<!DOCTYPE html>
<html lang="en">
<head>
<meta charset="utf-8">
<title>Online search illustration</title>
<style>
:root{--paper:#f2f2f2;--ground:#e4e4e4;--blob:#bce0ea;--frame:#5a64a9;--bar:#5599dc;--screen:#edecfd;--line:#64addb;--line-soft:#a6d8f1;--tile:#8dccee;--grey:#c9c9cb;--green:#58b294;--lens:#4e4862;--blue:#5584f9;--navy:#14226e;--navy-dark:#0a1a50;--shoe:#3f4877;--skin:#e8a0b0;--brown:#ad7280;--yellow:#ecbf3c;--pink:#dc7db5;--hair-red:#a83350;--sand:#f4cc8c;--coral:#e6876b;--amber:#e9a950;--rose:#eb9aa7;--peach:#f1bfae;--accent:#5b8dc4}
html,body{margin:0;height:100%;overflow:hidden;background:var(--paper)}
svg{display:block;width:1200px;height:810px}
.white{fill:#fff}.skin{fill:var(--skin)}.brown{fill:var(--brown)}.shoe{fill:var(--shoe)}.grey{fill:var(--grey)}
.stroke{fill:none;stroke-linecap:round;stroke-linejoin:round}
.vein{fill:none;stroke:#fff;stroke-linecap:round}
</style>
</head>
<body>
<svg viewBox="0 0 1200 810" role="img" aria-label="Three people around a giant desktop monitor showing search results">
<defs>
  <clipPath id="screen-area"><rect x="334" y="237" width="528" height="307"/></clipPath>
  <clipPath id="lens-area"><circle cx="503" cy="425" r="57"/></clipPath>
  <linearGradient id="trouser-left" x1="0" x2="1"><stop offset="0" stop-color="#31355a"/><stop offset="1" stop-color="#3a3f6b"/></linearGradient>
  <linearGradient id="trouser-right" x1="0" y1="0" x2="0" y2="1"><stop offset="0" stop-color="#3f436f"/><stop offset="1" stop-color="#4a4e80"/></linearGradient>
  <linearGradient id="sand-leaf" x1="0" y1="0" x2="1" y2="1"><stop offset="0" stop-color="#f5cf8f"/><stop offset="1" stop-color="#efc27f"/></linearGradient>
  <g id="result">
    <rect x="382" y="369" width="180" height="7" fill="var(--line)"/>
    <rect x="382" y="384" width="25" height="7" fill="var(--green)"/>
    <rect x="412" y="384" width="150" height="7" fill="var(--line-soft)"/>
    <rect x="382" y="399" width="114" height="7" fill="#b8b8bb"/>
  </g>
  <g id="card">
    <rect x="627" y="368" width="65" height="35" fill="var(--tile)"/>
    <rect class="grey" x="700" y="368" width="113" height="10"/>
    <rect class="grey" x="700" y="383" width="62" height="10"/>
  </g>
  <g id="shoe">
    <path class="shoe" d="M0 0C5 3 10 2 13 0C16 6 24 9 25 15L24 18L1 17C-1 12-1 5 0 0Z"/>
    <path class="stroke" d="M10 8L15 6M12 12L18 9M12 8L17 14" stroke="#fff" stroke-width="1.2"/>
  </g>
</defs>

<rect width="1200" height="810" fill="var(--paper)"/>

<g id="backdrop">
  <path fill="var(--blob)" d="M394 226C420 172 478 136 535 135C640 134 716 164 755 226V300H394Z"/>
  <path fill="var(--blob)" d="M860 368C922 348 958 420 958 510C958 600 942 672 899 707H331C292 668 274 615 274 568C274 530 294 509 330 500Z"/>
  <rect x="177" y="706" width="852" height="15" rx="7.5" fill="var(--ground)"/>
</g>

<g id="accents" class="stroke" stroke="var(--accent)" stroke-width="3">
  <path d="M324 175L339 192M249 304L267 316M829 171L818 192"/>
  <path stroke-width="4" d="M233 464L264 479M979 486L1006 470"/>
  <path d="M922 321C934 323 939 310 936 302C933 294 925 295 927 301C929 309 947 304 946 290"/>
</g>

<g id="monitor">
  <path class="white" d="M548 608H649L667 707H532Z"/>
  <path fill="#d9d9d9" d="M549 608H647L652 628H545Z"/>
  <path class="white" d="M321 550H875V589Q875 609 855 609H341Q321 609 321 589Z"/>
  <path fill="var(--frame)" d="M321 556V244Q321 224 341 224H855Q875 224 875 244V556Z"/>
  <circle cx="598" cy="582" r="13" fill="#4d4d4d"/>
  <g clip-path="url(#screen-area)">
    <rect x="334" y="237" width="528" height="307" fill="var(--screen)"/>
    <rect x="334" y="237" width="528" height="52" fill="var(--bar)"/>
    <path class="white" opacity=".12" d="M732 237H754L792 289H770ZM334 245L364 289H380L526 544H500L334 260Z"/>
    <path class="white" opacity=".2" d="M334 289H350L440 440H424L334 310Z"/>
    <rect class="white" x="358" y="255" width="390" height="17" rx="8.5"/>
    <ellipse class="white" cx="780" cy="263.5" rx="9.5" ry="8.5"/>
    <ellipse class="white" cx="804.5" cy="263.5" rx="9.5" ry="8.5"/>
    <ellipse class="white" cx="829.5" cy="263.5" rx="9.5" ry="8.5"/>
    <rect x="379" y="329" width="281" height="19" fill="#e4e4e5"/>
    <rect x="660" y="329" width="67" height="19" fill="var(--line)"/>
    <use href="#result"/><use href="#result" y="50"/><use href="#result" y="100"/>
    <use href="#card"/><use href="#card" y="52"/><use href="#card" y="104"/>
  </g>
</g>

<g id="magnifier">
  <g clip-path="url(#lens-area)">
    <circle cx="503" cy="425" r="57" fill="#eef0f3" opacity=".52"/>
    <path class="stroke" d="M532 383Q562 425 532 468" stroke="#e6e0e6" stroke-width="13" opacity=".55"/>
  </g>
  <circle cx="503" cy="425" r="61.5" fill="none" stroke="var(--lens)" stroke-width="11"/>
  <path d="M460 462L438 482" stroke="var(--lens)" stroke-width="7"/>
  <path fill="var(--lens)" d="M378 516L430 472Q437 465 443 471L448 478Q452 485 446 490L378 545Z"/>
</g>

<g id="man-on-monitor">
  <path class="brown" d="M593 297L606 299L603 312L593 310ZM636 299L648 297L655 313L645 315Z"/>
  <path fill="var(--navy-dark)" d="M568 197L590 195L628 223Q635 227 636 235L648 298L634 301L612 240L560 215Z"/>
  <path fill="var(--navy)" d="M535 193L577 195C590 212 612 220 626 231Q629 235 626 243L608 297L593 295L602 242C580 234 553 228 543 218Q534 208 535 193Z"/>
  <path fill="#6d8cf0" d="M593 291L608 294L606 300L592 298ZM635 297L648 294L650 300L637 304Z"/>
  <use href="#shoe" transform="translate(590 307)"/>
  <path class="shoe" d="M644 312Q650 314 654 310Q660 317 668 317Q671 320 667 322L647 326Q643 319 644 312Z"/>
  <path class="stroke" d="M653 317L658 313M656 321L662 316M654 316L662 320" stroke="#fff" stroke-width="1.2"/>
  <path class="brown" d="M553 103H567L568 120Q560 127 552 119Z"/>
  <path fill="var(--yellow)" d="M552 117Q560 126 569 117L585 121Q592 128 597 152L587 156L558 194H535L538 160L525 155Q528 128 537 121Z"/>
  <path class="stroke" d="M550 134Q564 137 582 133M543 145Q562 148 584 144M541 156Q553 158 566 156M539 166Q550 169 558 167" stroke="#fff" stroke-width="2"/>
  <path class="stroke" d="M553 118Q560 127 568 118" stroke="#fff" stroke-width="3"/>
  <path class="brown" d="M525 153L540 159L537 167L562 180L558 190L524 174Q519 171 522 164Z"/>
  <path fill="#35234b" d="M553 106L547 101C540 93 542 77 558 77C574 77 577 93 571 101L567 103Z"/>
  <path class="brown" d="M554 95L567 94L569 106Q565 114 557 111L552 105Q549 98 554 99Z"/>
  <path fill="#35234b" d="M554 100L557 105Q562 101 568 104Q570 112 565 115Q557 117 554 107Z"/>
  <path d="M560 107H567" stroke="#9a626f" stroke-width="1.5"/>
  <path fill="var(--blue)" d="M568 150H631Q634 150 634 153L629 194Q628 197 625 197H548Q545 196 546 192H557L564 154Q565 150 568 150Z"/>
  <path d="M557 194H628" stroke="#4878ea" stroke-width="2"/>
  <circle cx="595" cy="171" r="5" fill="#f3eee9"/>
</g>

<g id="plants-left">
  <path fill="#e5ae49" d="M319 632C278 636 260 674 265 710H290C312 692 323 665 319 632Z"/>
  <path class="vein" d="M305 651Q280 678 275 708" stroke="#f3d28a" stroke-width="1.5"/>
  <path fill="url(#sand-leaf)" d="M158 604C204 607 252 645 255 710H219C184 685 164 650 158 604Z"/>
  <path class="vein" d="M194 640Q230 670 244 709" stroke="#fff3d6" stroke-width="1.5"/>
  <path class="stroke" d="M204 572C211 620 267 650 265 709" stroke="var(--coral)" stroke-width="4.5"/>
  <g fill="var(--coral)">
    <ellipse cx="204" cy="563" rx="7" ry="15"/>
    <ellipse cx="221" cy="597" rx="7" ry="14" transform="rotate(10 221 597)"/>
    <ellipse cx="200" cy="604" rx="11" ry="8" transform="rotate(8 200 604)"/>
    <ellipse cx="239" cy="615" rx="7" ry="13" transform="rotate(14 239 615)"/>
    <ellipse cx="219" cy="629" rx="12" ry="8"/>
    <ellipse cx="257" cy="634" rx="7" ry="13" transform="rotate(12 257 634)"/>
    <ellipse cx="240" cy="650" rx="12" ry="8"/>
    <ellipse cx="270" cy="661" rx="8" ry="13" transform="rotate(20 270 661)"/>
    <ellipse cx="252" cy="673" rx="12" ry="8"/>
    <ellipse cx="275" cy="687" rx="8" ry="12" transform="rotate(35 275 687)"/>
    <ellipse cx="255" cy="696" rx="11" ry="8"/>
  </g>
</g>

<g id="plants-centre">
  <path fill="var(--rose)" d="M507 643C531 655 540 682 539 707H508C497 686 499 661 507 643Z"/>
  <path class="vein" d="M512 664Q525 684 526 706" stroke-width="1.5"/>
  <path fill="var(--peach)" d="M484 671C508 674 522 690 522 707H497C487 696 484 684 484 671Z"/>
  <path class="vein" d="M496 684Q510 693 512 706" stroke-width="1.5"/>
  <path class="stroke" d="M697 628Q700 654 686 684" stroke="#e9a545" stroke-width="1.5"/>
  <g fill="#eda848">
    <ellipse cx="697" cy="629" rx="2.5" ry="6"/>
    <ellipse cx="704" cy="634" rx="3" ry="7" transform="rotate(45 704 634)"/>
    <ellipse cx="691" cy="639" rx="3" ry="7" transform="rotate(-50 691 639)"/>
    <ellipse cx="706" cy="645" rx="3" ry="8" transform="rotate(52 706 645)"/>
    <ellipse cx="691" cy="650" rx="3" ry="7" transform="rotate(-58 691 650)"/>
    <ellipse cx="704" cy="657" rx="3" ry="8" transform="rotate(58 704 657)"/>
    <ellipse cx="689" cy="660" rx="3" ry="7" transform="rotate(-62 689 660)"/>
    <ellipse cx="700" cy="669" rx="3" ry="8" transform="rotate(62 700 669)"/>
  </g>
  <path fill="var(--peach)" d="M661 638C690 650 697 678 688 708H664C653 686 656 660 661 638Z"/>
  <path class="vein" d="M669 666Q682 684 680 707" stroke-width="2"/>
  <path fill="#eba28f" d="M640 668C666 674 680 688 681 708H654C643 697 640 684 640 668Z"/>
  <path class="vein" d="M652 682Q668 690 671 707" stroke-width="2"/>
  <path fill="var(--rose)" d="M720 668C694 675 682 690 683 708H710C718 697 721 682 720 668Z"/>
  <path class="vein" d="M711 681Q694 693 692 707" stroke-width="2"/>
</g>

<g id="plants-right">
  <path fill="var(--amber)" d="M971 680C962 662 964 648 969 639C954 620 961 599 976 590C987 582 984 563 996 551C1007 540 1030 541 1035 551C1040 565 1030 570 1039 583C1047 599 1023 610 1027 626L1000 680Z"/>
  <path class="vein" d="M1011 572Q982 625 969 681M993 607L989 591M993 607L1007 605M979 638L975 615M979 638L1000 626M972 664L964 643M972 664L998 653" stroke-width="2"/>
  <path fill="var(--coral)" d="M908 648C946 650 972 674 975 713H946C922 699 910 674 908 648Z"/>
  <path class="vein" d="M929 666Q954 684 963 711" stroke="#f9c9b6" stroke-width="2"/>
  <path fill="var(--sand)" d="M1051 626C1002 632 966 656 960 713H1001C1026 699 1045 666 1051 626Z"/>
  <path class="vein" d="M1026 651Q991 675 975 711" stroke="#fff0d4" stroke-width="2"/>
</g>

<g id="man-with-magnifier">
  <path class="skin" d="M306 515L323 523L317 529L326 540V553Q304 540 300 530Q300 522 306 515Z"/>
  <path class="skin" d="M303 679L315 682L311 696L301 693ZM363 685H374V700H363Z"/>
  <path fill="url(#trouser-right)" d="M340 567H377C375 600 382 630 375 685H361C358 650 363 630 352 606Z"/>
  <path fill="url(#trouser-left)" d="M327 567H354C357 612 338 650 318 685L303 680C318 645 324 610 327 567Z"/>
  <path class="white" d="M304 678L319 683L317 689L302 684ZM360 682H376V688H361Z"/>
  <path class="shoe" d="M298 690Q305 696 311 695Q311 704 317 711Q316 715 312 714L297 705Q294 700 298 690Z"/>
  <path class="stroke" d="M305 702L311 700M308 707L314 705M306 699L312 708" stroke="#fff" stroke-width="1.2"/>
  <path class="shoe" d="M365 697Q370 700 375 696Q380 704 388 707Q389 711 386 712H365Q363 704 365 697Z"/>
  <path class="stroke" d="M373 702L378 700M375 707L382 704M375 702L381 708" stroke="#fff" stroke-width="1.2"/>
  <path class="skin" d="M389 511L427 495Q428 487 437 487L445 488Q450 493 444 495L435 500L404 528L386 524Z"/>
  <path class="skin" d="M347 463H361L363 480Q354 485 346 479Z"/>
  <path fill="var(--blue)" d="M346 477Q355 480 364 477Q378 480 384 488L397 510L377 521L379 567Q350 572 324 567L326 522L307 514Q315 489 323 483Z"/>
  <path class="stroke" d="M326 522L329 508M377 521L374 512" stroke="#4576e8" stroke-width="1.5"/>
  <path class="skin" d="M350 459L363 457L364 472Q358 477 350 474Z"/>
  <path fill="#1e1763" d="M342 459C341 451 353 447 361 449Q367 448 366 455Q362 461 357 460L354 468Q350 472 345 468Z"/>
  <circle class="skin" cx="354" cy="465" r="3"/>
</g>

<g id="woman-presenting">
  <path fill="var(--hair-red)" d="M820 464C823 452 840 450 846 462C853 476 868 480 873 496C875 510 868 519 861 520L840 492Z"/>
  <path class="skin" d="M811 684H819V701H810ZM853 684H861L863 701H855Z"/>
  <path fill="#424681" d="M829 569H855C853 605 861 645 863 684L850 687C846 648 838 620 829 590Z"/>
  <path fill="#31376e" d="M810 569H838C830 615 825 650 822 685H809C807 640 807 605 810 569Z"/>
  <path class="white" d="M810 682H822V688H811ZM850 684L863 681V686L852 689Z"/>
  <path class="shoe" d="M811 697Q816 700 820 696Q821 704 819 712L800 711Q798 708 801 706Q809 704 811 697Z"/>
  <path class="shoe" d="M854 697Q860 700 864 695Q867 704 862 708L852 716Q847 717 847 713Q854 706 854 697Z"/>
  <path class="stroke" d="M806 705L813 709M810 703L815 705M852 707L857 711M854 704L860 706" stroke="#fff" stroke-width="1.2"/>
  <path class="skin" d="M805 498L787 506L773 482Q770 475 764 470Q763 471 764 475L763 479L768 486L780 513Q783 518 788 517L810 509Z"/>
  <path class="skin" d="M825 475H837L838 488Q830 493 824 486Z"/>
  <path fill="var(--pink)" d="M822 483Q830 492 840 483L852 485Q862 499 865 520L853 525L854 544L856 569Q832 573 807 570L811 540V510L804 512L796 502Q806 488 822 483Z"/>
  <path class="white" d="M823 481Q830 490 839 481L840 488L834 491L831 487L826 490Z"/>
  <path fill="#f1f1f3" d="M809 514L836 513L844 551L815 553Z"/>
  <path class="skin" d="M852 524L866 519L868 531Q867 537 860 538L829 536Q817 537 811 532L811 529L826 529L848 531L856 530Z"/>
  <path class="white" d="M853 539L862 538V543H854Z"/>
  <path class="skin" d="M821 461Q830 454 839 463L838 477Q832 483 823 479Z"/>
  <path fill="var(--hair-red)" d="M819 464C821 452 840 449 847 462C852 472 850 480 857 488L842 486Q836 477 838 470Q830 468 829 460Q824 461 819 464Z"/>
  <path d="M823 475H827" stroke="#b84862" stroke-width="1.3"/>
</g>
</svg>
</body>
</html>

- TASK TO COMPLETE
Only the lines from the one bearing "464C821 452 840" through the end of the entries above belong in the answer, each one exactly as given.

- RESULT FOR THIS TASK
  <path fill="var(--hair-red)" d="M819 464C821 452 840 449 847 462C852 472 850 480 857 488L842 486Q836 477 838 470Q830 468 829 460Q824 461 819 464Z"/>
  <path d="M823 475H827" stroke="#b84862" stroke-width="1.3"/>
</g>
</svg>
</body>
</html>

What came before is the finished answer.